Revolutions are, inevitably, fraught periods of great danger and uncertainty. At their moment of triumph, the old order is temporarily prostrate, but there remains great hostility to the new regime both internally and internationally. The chances of initial consolidation and success are slim, and the very act of asserting authority in order to survive becomes the definitive and often negative signature of revolution.”

Adom Getachew interviewed on “The Anti-Colonial Revolution”

Radical post-colonial leaders like Kwame Nkrumah and Julius Nyerere didn’t just want independence — they wanted to break the political and economic order that kept the Global South in subjugation.”

Brecht de Smet: “Egypt’s Decade of Revolution and Counterrevolution”

“The fall of the Egyptian dictator, Hosni Mubarak, ten years ago today, was a triumph for popular mobilization. But the revolutionary forces lacked the political organization and vision needed to head off a counterrevolutionary backlash that restored the authoritarian state’s power.”

Robert Solé: “Ten Years of Hope and Blood”

“But in Lebanon, as in Algeria or Sudan, the game is not over. The same can be said of all the countries that have experienced a “Spring”, however fleeting, followed by a counter-revolution. The Arab peoples now know that it is not enough to overthrow an authoritarian regime to achieve democracy. Elsewhere in the world, the road has always been long and painful.
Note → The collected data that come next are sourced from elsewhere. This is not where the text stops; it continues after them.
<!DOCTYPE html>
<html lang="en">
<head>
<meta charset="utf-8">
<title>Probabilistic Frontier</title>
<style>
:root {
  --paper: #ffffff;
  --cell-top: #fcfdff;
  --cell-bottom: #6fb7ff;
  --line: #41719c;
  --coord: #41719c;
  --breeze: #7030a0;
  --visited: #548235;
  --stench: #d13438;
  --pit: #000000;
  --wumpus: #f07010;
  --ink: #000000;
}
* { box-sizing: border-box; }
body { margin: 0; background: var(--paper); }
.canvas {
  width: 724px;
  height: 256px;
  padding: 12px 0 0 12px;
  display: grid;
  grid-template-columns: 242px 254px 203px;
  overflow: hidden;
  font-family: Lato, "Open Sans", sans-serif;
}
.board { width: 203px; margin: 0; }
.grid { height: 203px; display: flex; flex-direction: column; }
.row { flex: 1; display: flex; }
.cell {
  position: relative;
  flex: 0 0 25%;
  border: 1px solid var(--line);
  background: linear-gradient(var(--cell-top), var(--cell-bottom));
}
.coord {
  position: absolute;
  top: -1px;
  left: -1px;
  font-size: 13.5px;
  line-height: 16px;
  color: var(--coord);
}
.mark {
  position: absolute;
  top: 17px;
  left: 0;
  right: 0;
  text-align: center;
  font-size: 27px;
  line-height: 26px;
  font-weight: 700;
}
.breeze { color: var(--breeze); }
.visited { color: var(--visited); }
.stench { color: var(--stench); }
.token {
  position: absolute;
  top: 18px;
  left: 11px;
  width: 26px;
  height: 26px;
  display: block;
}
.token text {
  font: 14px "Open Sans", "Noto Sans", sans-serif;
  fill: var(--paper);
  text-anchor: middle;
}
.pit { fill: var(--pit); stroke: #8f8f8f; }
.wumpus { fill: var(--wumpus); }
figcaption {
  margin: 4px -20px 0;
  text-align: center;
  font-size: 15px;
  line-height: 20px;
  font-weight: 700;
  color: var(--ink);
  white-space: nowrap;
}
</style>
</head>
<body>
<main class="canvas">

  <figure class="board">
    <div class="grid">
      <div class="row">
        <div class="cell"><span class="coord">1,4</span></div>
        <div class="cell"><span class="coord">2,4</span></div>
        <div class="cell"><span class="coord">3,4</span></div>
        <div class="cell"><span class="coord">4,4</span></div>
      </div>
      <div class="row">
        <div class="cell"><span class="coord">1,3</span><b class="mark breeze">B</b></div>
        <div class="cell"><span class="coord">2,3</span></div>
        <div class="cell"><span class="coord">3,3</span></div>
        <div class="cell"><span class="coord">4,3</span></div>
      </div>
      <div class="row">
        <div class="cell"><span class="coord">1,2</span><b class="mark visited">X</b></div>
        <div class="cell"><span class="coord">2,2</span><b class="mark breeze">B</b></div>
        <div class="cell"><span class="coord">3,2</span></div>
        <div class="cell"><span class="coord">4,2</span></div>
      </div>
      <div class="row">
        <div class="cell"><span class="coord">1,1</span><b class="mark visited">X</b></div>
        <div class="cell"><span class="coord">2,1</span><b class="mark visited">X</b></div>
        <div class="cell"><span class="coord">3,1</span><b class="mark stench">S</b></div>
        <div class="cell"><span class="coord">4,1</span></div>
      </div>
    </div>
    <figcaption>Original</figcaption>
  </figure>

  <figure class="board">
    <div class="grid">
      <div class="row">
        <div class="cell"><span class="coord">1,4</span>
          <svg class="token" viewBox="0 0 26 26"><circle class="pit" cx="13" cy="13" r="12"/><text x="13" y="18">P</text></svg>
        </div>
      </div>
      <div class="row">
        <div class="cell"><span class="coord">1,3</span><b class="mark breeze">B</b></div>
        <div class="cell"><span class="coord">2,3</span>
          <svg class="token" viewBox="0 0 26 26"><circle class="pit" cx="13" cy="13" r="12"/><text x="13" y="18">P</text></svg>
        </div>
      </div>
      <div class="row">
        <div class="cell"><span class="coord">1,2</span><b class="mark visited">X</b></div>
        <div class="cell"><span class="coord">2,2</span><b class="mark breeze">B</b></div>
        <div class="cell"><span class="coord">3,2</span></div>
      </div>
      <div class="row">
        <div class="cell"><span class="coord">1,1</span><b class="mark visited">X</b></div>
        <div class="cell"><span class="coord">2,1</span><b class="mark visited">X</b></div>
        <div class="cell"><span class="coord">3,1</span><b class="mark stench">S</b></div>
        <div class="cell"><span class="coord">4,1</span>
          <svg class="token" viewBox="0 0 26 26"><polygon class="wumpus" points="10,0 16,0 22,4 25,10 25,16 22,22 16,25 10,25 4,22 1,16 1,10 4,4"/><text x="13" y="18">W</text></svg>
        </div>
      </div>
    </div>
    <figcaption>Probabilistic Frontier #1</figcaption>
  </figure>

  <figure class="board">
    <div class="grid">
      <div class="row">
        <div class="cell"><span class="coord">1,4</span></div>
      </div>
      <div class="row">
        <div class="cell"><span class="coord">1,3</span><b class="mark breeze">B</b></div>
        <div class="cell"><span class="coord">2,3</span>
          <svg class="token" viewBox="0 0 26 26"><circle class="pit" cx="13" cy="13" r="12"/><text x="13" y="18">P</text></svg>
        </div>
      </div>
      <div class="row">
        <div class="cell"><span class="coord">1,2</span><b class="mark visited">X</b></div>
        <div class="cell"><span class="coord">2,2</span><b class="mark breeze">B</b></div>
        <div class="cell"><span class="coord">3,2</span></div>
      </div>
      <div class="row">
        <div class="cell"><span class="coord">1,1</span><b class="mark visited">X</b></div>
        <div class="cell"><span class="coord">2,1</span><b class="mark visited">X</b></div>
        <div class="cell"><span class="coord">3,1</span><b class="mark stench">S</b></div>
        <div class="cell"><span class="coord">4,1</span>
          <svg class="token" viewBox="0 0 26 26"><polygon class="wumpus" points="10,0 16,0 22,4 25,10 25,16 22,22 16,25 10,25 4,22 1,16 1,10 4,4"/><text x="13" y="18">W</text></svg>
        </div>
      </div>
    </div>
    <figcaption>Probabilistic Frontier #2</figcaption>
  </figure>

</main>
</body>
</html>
Refusing to despair, the most committed or lucid citizens are trying, in Gramsci’s words, to combine the pessimism of intelligence with the optimism of will.”

“A Decade After the Arab Spring, Autocrats Still Rule the Mideast”

“Ten years later, the collisions between that old order and the popular uprisings across the Middle East in 2011 that became known as the Arab Spring have left much of the region in smoldering ruins.”

“Refusing to forget a revolution: The Arab Spring”

“An event, a revolution, is neither objectively caused so as to be explained, nor subjectively undertaken under some calculus of rational self-interest susceptible to an evaluation based on the success or failure of meeting the chosen ends.”

“Fear and uncertainty as Kyrgyzstan mob rule spreads”

“A power vacuum is threatening to destabilise Kyrgyzstan, which is struggling to come up with legitimate ways of initiating a power transfer following the violent uprising over a disputed parliamentary election result. The euphoria felt after opposition groups seized the parliament building has quickly turned to uncertainty and insecurity.”

“Hopes Fade for New Political Course in Algeria a Year After Popular Uprising”

“The revolt in the streets that began last year, known here as Hirak, initially appeared to signal a new dawn in a country that had been stifled for decades by its huge military. But when the movement’s failure to coalesce around leaders and agree on goals created a vacuum, the remnants of the repressive Algerian state, with its ample security services, stepped in.”